On our first day of class, we also learned how to introduce ourselves. You know, to all our Luxembourgish friends.
Wéi heescht Dir? = What is your name? (formal) 
Ech heeschen Elisabeth. = My name is Elisabeth.
Wéi ass Ären Numm? = What is your name? (formal) 
Mäin Numm ass Elisabeth. = My name is Elisabeth.
Remember how one of my very first posts about learning Luxembourgish talked about the similarities between German and Luxembourgish? Introductions are a great example of this linguistic proximity. In German, you ask "Wie heißt du?" (or "Wie heißen Sie?" if you're being formal); in Luxembourgish, it's "Wéi heeschs du?" (or "Wéi heescht Dir?"). A German would answer with "Ich heiße..." while a Luxembourger would respond with "Ech heeschen..."

As you continue, the similarities only continue. While a German friend might inquire "Wie geht's?", a Luxembourger would be inclined to use the following expressions:
Wéi geet et? = How are you? (How is it going?)
Et geet mir gut. = I'm doing well. (It's going well.)
Et geet tipp topp! = Great! :)
Et geet guer net gutt. = Really bad. :(
Sometimes when learning a language in a classroom, you are taught words and phrases that are a little outdated or silly sounding ... and don't realize until later that you have been speaking like a very quirky old woman. So naturally, when hearing someone describe their state of wellness as "tipp topp", you might be tempted to think that this, too, was une expression démodée. Except that in this case, it's totally not. Luxembourgers say "tipp topp" ALL. THE. TIME. And I love them for it.

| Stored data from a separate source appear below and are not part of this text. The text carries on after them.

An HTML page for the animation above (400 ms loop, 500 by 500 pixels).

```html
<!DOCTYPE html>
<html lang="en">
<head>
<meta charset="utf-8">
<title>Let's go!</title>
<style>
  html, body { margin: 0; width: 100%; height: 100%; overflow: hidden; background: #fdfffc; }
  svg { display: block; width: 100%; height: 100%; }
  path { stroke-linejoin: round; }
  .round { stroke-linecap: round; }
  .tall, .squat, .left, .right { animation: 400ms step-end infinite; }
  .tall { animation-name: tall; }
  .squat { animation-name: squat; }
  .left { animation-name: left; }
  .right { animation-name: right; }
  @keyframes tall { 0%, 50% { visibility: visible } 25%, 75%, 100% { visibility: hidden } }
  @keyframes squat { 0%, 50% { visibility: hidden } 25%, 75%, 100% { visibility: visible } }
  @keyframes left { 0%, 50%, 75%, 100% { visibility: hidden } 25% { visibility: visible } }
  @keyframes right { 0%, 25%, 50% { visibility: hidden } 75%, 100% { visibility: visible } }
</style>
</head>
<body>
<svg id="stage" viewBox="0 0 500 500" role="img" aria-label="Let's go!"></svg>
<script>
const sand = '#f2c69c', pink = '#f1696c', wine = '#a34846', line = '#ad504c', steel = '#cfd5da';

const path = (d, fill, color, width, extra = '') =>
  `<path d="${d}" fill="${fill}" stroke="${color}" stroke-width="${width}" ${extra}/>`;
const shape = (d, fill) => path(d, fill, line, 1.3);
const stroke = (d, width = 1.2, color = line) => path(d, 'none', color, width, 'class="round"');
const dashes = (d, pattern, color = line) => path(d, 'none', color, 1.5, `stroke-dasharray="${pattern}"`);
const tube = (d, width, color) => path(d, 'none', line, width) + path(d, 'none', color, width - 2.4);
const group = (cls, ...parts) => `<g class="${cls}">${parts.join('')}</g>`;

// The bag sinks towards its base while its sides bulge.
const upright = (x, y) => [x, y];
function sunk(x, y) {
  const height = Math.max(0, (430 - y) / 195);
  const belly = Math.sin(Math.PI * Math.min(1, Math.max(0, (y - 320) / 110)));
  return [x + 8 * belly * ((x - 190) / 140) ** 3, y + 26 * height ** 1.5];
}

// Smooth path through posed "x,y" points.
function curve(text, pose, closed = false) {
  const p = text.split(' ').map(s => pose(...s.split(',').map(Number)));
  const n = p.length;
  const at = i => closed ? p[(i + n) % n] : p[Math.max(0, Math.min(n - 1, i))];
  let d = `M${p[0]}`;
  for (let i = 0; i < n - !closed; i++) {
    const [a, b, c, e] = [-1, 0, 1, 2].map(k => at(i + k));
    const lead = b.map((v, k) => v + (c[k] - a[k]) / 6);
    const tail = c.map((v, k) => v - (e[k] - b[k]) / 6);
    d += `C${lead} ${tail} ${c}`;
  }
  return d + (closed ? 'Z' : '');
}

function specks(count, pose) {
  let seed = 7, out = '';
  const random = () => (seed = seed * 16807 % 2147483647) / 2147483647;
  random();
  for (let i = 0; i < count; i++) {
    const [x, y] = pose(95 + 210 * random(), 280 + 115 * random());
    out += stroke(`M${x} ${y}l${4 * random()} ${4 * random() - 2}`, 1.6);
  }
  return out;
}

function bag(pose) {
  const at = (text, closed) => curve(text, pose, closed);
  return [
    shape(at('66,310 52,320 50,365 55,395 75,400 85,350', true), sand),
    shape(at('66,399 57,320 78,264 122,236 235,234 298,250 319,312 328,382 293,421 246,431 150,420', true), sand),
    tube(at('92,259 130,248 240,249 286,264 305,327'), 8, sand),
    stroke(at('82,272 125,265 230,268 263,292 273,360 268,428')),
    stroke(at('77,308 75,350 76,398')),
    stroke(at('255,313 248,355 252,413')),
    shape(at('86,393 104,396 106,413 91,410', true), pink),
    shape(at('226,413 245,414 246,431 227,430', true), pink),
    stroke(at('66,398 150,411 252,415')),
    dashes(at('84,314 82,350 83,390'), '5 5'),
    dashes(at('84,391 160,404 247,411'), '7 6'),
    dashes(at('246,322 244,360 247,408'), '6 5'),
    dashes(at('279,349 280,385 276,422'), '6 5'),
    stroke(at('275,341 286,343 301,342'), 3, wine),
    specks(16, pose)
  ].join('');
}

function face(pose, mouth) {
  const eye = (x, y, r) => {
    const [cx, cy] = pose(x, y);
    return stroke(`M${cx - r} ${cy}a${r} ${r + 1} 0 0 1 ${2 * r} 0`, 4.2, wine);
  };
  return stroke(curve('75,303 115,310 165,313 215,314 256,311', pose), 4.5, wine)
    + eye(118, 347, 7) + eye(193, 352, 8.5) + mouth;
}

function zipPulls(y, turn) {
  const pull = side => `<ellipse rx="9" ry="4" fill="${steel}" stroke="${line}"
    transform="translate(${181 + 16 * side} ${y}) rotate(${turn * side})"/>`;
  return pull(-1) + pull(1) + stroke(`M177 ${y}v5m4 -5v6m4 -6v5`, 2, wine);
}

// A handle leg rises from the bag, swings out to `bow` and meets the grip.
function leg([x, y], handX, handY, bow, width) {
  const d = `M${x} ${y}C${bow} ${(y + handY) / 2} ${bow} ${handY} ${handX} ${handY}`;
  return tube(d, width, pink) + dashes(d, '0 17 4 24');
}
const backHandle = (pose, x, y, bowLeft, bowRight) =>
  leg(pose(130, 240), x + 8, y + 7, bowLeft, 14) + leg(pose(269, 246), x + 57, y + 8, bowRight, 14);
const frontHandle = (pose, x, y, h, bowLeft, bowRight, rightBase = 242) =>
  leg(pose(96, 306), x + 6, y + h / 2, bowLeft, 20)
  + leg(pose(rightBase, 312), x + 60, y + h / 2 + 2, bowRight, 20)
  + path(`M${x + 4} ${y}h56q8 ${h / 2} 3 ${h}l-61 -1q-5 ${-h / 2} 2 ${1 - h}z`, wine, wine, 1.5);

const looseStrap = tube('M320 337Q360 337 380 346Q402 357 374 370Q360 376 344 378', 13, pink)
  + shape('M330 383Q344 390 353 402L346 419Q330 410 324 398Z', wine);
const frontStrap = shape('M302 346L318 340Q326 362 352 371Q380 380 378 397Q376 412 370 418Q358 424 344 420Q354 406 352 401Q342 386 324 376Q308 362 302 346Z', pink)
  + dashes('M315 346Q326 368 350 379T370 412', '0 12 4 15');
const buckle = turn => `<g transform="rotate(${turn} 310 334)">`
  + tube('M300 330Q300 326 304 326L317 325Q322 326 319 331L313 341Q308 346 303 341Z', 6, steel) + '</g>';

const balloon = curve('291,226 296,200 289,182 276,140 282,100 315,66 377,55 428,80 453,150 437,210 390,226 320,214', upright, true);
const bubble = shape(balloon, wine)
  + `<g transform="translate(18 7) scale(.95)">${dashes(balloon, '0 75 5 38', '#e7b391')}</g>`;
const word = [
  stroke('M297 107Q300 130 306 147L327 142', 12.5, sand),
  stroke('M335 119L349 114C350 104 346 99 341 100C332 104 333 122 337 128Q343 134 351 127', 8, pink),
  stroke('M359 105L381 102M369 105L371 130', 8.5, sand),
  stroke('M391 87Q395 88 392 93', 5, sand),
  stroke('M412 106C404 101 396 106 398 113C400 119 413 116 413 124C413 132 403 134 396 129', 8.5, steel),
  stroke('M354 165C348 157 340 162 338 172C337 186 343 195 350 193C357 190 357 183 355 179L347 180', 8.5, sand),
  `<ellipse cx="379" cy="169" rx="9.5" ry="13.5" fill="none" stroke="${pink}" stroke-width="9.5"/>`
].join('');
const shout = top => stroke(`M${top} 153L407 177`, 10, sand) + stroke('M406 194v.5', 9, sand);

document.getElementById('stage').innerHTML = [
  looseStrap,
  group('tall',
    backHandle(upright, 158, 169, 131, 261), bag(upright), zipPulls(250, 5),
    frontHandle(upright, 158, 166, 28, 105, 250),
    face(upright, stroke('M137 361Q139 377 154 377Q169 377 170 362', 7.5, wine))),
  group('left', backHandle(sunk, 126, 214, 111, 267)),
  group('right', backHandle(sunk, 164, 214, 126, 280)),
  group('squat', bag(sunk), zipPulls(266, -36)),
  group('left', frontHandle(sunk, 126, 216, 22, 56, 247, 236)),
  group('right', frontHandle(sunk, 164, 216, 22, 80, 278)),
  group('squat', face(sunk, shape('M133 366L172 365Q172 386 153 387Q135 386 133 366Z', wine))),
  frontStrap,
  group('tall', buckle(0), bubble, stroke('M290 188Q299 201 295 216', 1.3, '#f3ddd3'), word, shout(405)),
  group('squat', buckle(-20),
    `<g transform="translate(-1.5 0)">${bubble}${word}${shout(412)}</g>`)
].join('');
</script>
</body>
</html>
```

If it seems like I am already studying hard ... it's because I am! Although the course I am taking is technically free, we were asked to fork over a rather hefty 34 euros for the textbook called Schwätzt Dir Lëtzebuergesch? (This means "Do you speak Luxembourgish?" and the answer is a resounding NO.) On the plus side, this financial investment is quickly translating to a strong sense of academic devotion. In my budget-stretching, corner-cutting world, if you spend 34 euros on a book, then you are going to USE. THAT. BOOK.


Stay tuned for more exciting updates from the land of A1.1 Luxembourgish, including my answer to the all-important question: "Why learn Luxembourgish?" But for now, Äddi!